A New York Times Book Review Editors' Choice
Rory Hendrix, the least likely of Girl Scouts, hasn't got a troop or a badge to call her own. But she still borrows the Handbook from the elementary school library to pore over its advice, looking for tips to get off the Callethe Reno trailer park where she lives with her mother, Jo, the sweet-faced, hard-luck bartender at the Truck Stop.
Rory's been told she is one of the "third-generation bastards surely on the road to whoredom," and she's determined to break the cycle. As Rory struggles with her mother's habit of trusting the wrong men, and the mixed blessing of being too smart for her own good, she finds refuge in books and language. From diary entries, social workers' reports, story problems, arrest records, family lore, and her grandmother's letters, Tupelo Hassman's Girlchild crafts a devastating collage that shows us Rory's world while she searches for the way out of it.
|Edition description:||First Edition|
|Product dimensions:||5.40(w) x 8.20(h) x 1.00(d)|
About the Author
Tupelo Hassman graduated from Columbia's MFA program. Her writing has been published in the Portland Review Literary Journal, Paper Street Press, Tantalum, We Still Like, and Zyzzyva, and by 100 Word Story, Five Chapters.com, and Invisible City Audio Tours.
Read an Excerpt
Mama always hid her mouth when she laughed. Even when she spoke too gleefully, mouth stretched too wide by those happy muscles, teeth too visible. I can still recognize someone from my neighborhood by their teeth. Or lack of them. And whenever I do, I call these people family. I know immediately that I can trust them with my dog but not with the car keys and not to remember what time, exactly, they're coming back for their kids. I know if we get into a fight and Johnny shows up we'll agree that there has been "No problem, Officer, we'll keep it down."

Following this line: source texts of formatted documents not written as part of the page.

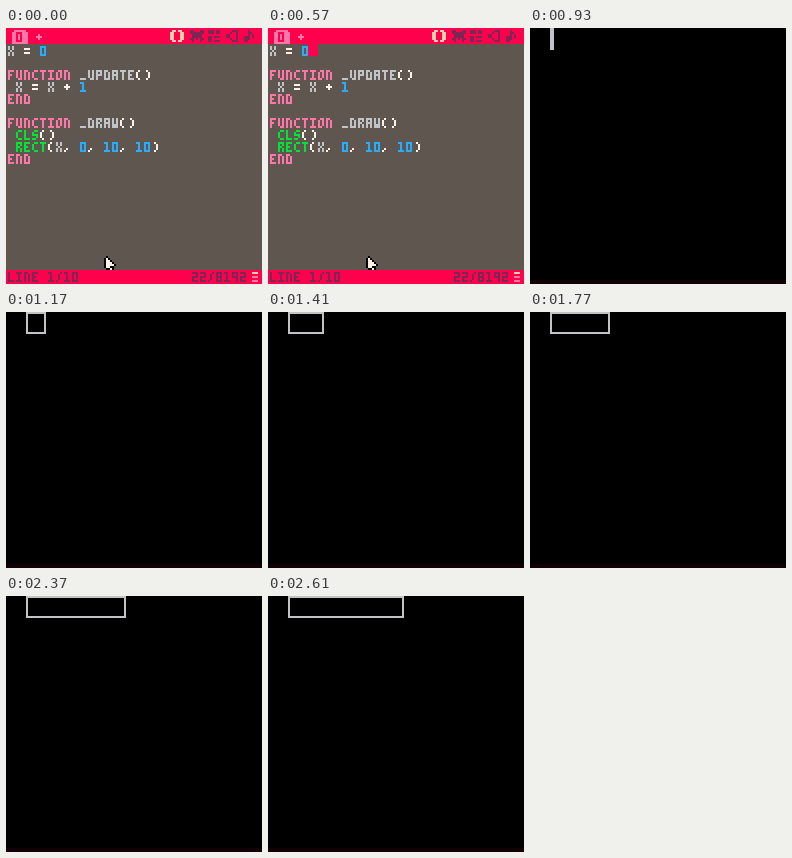
These frames come from a looping animation (256 px wide and 256 px high, 2640 ms). An HTML page with a canvas:

```html
<!DOCTYPE html>
<html lang="en">
<head>
<meta charset="utf-8">
<title>Moving rectangle</title>
<style>
html, body { margin: 0; height: 100%; overflow: hidden; background: #000; }
canvas { display: block; width: 256px; height: 256px; image-rendering: pixelated; }
</style>
</head>
<body>
<canvas id="screen" width="256" height="256"></canvas>
<script>
const ctx = document.getElementById('screen').getContext('2d');
ctx.scale(2, 2);

const LOOP = 2640, STEP = 30, RUN_START = 600;
const RED = '#ff004d', PINK = '#ff77a8', PLUM = '#7e2553', BROWN = '#5f574f',
  GREY = '#c2c3c7', WHITE = '#fff1e8', BLUE = '#29adff', GREEN = '#00e436',
  PEACH = '#ffccaa', BLACK = '#000';

// Each stroke joins two points of a 3 by 5 grid lettered a to o, row by row.
const STROKES = {
  A: 'ac am co gi', C: 'bc dj no', D: 'am ab fo mo', E: 'am ac gh mo',
  F: 'am ac gh', I: 'ac bn mo', L: 'am mo', N: 'am ab fo', O: 'bc dm cl mn',
  P: 'am ac ci gi', R: 'am ac cf gh lo', S: 'bc dg gi il mn', T: 'ac bn',
  U: 'aj co no', W: 'am co kn', X: 'ad cf hh jm lo',
  0: 'ac mo am co', 1: 'ab bn mo', 2: 'ac ci gi gm mo', 8: 'am co ac gi mo',
  9: 'ac ag co gi', '(': 'bb dj nn', ')': 'bb fl nn', '+': 'gi ek',
  '=': 'df jl', ',': 'kk mm', '/': 'cc ek mm', '_': 'mo', '>': 'aa ee ii kk mm'
};

const CODE = [
  'X = 0', '', 'FUNCTION _UPDATE()', ' X = X + 1', 'END', '',
  'FUNCTION _DRAW()', ' CLS()', ' RECT(X, 0, 10, 10)', 'END'
];

function box(x, y, w, h, color) {
  ctx.fillStyle = color;
  ctx.fillRect(x, y, w, h);
}

function write(text, x, y, color) {
  [...text].forEach((char, i) => {
    for (const stroke of (STROKES[char] || '').split(' ').filter(Boolean)) {
      const [from, to] = [...stroke].map(p => p.charCodeAt(0) - 97);
      const left = Math.min(from % 3, to % 3), top = Math.floor(from / 3);
      box(x + i * 4 + left, y + top, Math.abs(to % 3 - from % 3) + 1,
        Math.floor(to / 3) - top + 1, color);
    }
  });
}

function tokenColor(token) {
  if (/^(FUNCTION|END)$/.test(token)) return PINK;
  if (/^(CLS|RECT)$/.test(token)) return GREEN;
  if (/^\d/.test(token)) return BLUE;
  return /^[A-Z_]/.test(token) ? GREY : WHITE;
}

function drawCode() {
  CODE.forEach((line, row) => {
    for (const match of line.matchAll(/[A-Z_]+|\d+|\S/g))
      write(match[0], 1 + match.index * 4, 9 + row * 6, tokenColor(match[0]));
  });
}

function drawIcons() {
  const plum = (x, y, w, h) => box(x, y, w, h, PLUM);
  // brackets
  for (const [end, side] of [[83, 82], [86, 87]]) {
    box(end, 1, 2, 1, PEACH);
    box(side, 2, 2, 4, PEACH);
    box(end, 6, 2, 1, PEACH);
  }
  // creature
  plum(92, 1, 2, 2); plum(97, 1, 2, 2);
  plum(93, 3, 5, 2); plum(94, 2, 3, 1);
  plum(92, 5, 2, 1); plum(95, 5, 1, 1); plum(97, 5, 2, 1);
  plum(93, 6, 1, 1); plum(97, 6, 1, 1);
  // tiles
  plum(101, 1, 3, 2); plum(105, 1, 2, 2);
  plum(101, 4, 2, 3); plum(104, 4, 3, 1); plum(104, 6, 3, 1);
  // speaker
  plum(110, 3, 2, 2); plum(112, 2, 1, 1); plum(112, 5, 1, 1);
  plum(113, 1, 2, 1); plum(113, 6, 2, 1); plum(115, 1, 1, 6);
  // note
  plum(121, 1, 1, 5); plum(122, 2, 1, 1); plum(123, 3, 1, 2);
  plum(119, 4, 2, 3); plum(121, 5, 1, 1);
}

function drawPointer(x, y) {
  box(x + 1, y, 1, 1, BLACK);
  for (let i = 1; i < 5; i++) {
    box(x, y + i, i + 2, 1, BLACK);
    box(x + 1, y + i, i, 1, WHITE);
  }
  box(x, y + 5, 5, 1, BLACK);
  box(x + 1, y + 5, 2, 1, WHITE);
  box(x + 1, y + 6, 4, 1, BLACK);
  box(x + 3, y + 6, 1, 1, WHITE);
}

function drawEditor(caretOn) {
  box(0, 0, 128, 128, BROWN);
  box(0, 0, 128, 8, RED);
  box(0, 121, 128, 7, RED);
  box(4, 1, 6, 1, PINK);
  box(3, 2, 8, 6, PINK);
  write('0', 5, 2, RED);
  write('+', 15, 2, PINK);
  drawIcons();
  drawCode();
  if (caretOn) box(20, 8, 5, 6, RED);
  write('LINE 1/10', 1, 122, PLUM);
  write('22/8192', 93, 122, PLUM);
  box(123, 122, 3, 1, PEACH);
  box(123, 124, 3, 1, PINK);
  box(123, 126, 3, 1, PINK);
  drawPointer(49, 114);
}

function drawRun(x) {
  box(0, 0, 128, 128, BLACK);
  box(0, 126, 128, 2, '#120006');
  const left = Math.min(x, 10), width = Math.abs(x - 10) + 1;
  box(left, 0, width, 11, GREY);
  if (width > 2) box(left + 1, 1, width - 2, 9, BLACK);
}

function drawPrompt() {
  drawRun(31);
  box(10, 0, 3, 6, BLACK);
  write('>', 0, 0, WHITE);
}

function frame() {
  const t = performance.now() % LOOP;
  const x = Math.floor((t - RUN_START) / STEP);
  if (x < 0) drawEditor((t >= 120 && t < 360) || t >= 570);
  else if (x === 0) drawPrompt();
  else drawRun(x);
  requestAnimationFrame(frame);
}
frame();
</script>
</body>
</html>
```
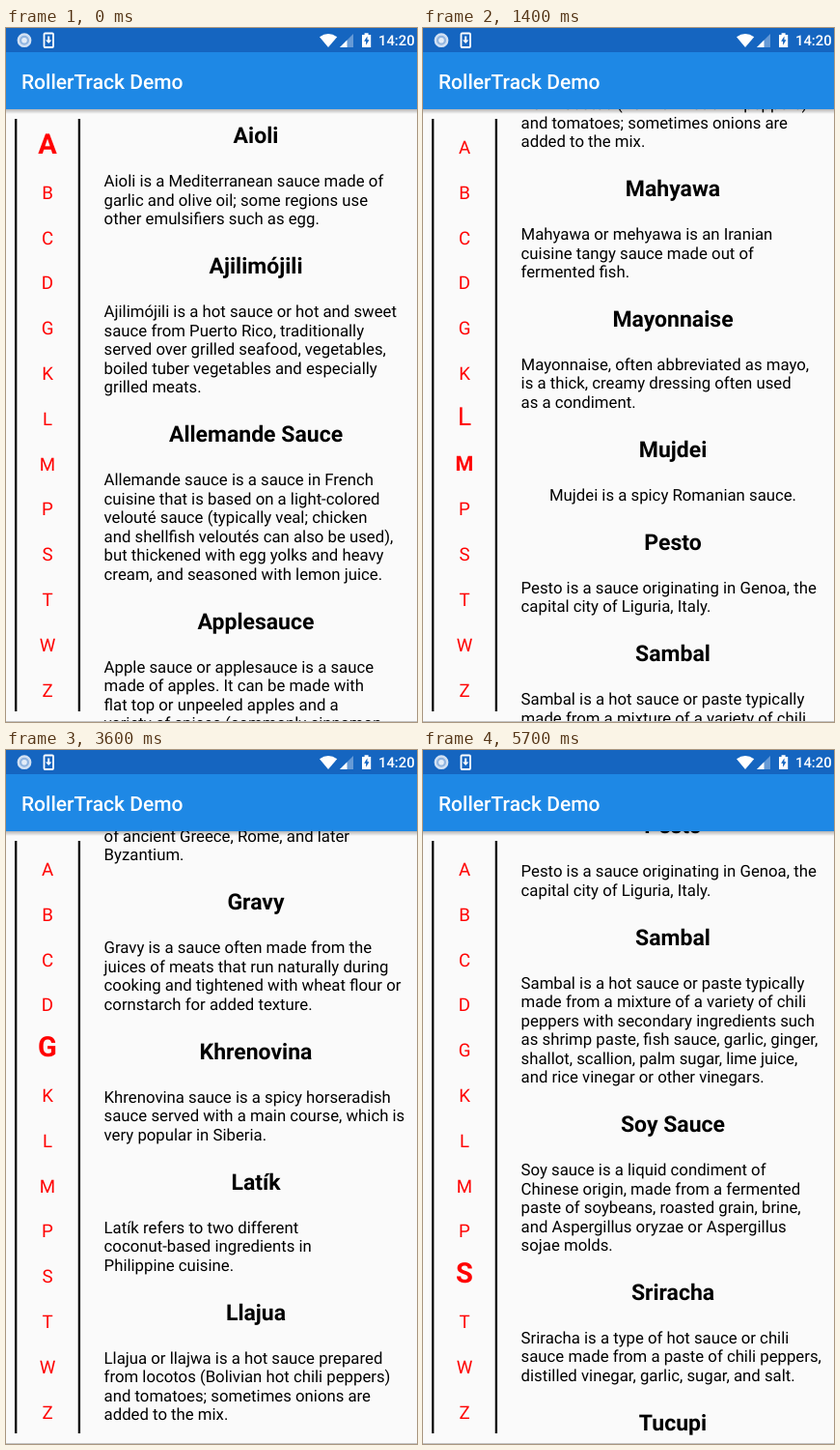
An HTML page for the animation above (5.8 s loop, 426x718 px).

```html
<!DOCTYPE html>
<html lang="en">
<head>
<meta charset="utf-8">
<title>RollerTrack Demo</title>
<style>
  html, body { margin: 0; width: 100%; height: 100%; overflow: hidden; background: #fafafa; }
  svg { display: block; font-family: Roboto, sans-serif; text-rendering: geometricPrecision; }
  .title { font-size: 23px; font-weight: 700; text-anchor: middle; }
  .body { font-size: 16.76px; }
  .letter { fill: #f00; text-anchor: middle; }
</style>
</head>
<body>
<svg id="stage" width="426" height="718" viewBox="0 0 426 718">
  <defs>
    <linearGradient id="shade" x2="0" y2="1">
      <stop stop-color="#000" stop-opacity=".28"/>
      <stop offset="1" stop-color="#000" stop-opacity="0"/>
    </linearGradient>
    <clipPath id="listArea"><path d="M86 84H426V718H86z"/></clipPath>
  </defs>
  <rect width="426" height="718" fill="#fafafa"/>
  <g id="list"></g>
  <ellipse id="glow" cx="205" rx="408" fill="#1e88e5" clip-path="url(#listArea)"/>
  <path d="M0 717.5H426" stroke="#c4c4c4"/>
  <path d="M10.2 94V707M75.9 94V707" stroke="#000" stroke-width="2.3"/>
  <g id="letters"></g>

  <rect y="84" width="426" height="5" fill="url(#shade)"/>
  <rect width="426" height="84" fill="#1e88e5"/>
  <rect width="426" height="25" fill="#1565c0"/>
  <text x="16" y="63" font-size="21" font-weight="500" fill="#fff">RollerTrack Demo</text>
  <g fill="#fff">
    <circle cx="19" cy="12.7" r="6.2" fill="#90b4e0" stroke="#d3e1f3" stroke-width="2.4"/>
    <circle cx="19" cy="12.7" r="2.8" fill="#e4edf8"/>
    <rect x="39.5" y="5.5" width="9.5" height="14.5" rx="1" fill="none" stroke="#fff" stroke-width="1.8"/>
    <path d="M43.2 8.5h2v4h2.2l-3.2 3.6-3.2-3.6h2.2z"/>
    <path d="M325 9.2Q334 3 343.2 9.2L334 20z"/>
    <path d="M360 6V20H346z" opacity=".35"/>
    <path d="M353.5 12.5V20H346z"/>
    <path d="M369 7h2.6V5.2h4V7h2.6V20H369z"/>
    <path d="M374.5 8.5l-3.4 5.2h2v4l3.4-5.4h-2z" fill="#1565c0"/>
    <text x="386" y="18" font-size="14.8" font-weight="500">14:20</text>
  </g>
</svg>
<script>
const sauces = `Aioli
Aioli is a Mediterranean sauce made of
garlic and olive oil; some regions use
other emulsifiers such as egg.

Ajilimójili
Ajilimójili is a hot sauce or hot and sweet
sauce from Puerto Rico, traditionally
served over grilled seafood, vegetables,
boiled tuber vegetables and especially
grilled meats.

Allemande Sauce
Allemande sauce is a sauce in French
cuisine that is based on a light-colored
velouté sauce (typically veal; chicken
and shellfish veloutés can also be used),
but thickened with egg yolks and heavy
cream, and seasoned with lemon juice.

Applesauce
Apple sauce or applesauce is a sauce
made of apples. It can be made with
flat top or unpeeled apples and a
variety of spices (commonly cinnamon
and allspice).

Bolognese
Bolognese sauce is a meat-based sauce
originating from Bologna.

Béchamel
Béchamel sauce, also known as white
sauce, is made from a white roux (butter
and flour) and milk.

Caruso Sauce
Caruso Sauce or Salsa Caruso is a warm
sauce made of cream, ham, cheese, nuts
and mushrooms.

Cebolada
Cebolada is a Portuguese onion stew,
onion sauce or paste that is prepared with
onion as a primary ingredient.

Chimichurri
Chimichurri is an uncooked sauce used
for grilled meat, made of parsley, garlic,
oregano, olive oil and vinegar.

Demi-glace
Demi-glace is a rich brown sauce in
French cuisine used by itself or as a
base for other sauces.

Garum
Garum is a fermented fish sauce that
was used as a condiment in the cuisines
of ancient Greece, Rome, and later
Byzantium.

Gravy
Gravy is a sauce often made from the
juices of meats that run naturally during
cooking and tightened with wheat flour or
cornstarch for added texture.

Khrenovina
Khrenovina sauce is a spicy horseradish
sauce served with a main course, which is
very popular in Siberia.

Latík
Latík refers to two different
coconut-based ingredients in
Philippine cuisine.

Llajua
Llajua or llajwa is a hot sauce prepared
from locotos (Bolivian hot chili peppers)
and tomatoes; sometimes onions are
added to the mix.

Mahyawa
Mahyawa or mehyawa is an Iranian
cuisine tangy sauce made out of
fermented fish.

Mayonnaise
Mayonnaise, often abbreviated as mayo,
is a thick, creamy dressing often used
as a condiment.

Mujdei
Mujdei is a spicy Romanian sauce.

Pesto
Pesto is a sauce originating in Genoa, the
capital city of Liguria, Italy.

Sambal
Sambal is a hot sauce or paste typically
made from a mixture of a variety of chili
peppers with secondary ingredients such
as shrimp paste, fish sauce, garlic, ginger,
shallot, scallion, palm sugar, lime juice,
and rice vinegar or other vinegars.

Soy Sauce
Soy sauce is a liquid condiment of
Chinese origin, made from a fermented
paste of soybeans, roasted grain, brine,
and Aspergillus oryzae or Aspergillus
sojae molds.

Sriracha
Sriracha is a type of hot sauce or chili
sauce made from a paste of chili peppers,
distilled vinegar, garlic, sugar, and salt.

Tucupi
Tucupi is a yellow sauce extracted
from wild manioc root in Brazil's
Amazon jungle.

Tzatziki
Tzatziki is made of salted strained yogurt
(usually from sheep or goat milk) or
diluted yogurt mixed with cucumbers,
garlic, salt, olive oil, sometimes with
vinegar or lemon juice, and some herbs
like dill, mint, parsley, thyme etc.

Worcestershire Sauce
Worcestershire sauce, frequently
shortened to Worcester sauce, is
a fermented liquid condiment of
complex mixture

Zhug
Zhug is a Middle Eastern hot sauce
originating in Yemeni cuisine.`;

const LOOP = 5800, LINE = 19.5, ITEM_GAP = 76.4, POP = 60;
const $ = id => document.getElementById(id);
const list = $('list'), glow = $('glow');

function addText(parent, cls, x, y, content) {
  const el = document.createElementNS('http://www.w3.org/2000/svg', 'text');
  el.setAttribute('class', cls);
  el.setAttribute('x', x);
  el.setAttribute('y', y);
  el.textContent = content;
  return parent.appendChild(el);
}

let baseline = 120.4;
for (const block of sauces.split('\n\n')) {
  const [title, ...lines] = block.split('\n');
  addText(list, 'title', 259, baseline, title);
  lines.forEach((line, i) => {
    const el = addText(list, 'body', 101.6, baseline + 45 + i * LINE, line);
    if (lines.length === 1) {
      el.setAttribute('x', 259);
      el.setAttribute('text-anchor', 'middle');
    }
  });
  baseline += ITEM_GAP + lines.length * LINE;
}

const letters = {};
[...'ABCDGKLMPSTWZ'].forEach((c, i) => {
  letters[c] = addText($('letters'), 'letter', 43, 130 + i * 46.8, c);
});

// Letters touched on the track, and when.
const picks = 'ABCDGKLMPSTWZWTSPMLKGPS';
const pickTimes = [-100, 590, 750, 880, 1010, 1140, 1270, 1385, 1500, 1620, 1740, 1860, 1970,
  2450, 2570, 2700, 2830, 2960, 3090, 3220, 3350, 4735, 5380];

const scrollKeys = [[0, 0], [600, 554.6], [1400, 2143.3], [1900, 3146.8], [2100, 3146.8],
  [3300, 1710], [3600, 1575.4], [4000, 1573.4], [4800, 1573.4], [5300, 2400], [5500, 2560], [5700, 2598.8]];
const glowKeys = [[1850, 0], [2000, 1], [2400, 0]];

const clamp = v => Math.max(0, Math.min(1, v));

function sample(keys, t) {
  let value = keys[0][1];
  for (let i = 1; i < keys.length; i++) {
    const [t0, v0] = keys[i - 1], [t1, v1] = keys[i];
    if (t >= t0) value = v0 + (v1 - v0) * clamp((t - t0) / (t1 - t0));
  }
  return value;
}

function draw(t) {
  list.setAttribute('transform', `translate(0 ${-sample(scrollKeys, t)})`);

  const g = sample(glowKeys, t);
  glow.setAttribute('ry', 143 * g);
  glow.setAttribute('cy', 718 + 84 * g);
  glow.setAttribute('opacity', 0.27 * g);

  const n = pickTimes.findLastIndex(start => t >= start);
  const grown = clamp((t - pickTimes[n]) / POP);
  for (const c in letters) {
    const scale = c === picks[n] ? grown : c === picks[n - 1] ? 1 - grown : 0;
    letters[c].setAttribute('font-size', 18.7 + 10.3 * scale);
    letters[c].setAttribute('font-weight', c === picks[n] ? 700 : 400);
  }
}

const begin = performance.now();
function tick() {
  draw((performance.now() - begin) % LOOP);
  requestAnimationFrame(tick);
}
tick();
</script>
</body>
</html>
```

I know what they hide when they hide those teeth. By the time Mama was fifteen she had three left that weren't already black or getting there, and jagged. She had a long time to learn how to cover that smile. No matter how she looked otherwise, tall and long-legged, long brown hair, pale skin that held its flush, it was this something vulnerable about the mouth and eyes too that kept men coming back to her. The men would likely say this was due to her willingness to welcome them back, and Mama may have been an easy lay, but I'm cool with that because any easy lay will tell you, making it look easy is a lot of work. Still, no matter how fine she looked, especially after she got herself a set of fine white dentures for her twenty-fifth birthday, Mama never forgot how ugly she felt with those snaggly teeth. In her head, she never stopped being a rotten-mouthed girl.
It's the same with being feebleminded. No matter how smart you might appear to be later with your set of diplomas on their fine white parchment, the mistakes you made before the real lessons sunk in never fade. No matter how high you hang those documents with their official seals and signatures, how shining and polished the frame, your reflection in the glass will never let you forget how stupid you felt when you didn't know any better. You never stop seeing those gaps in your smile.
Copyright © 2012 by Tupelo Hassman
All rights reserved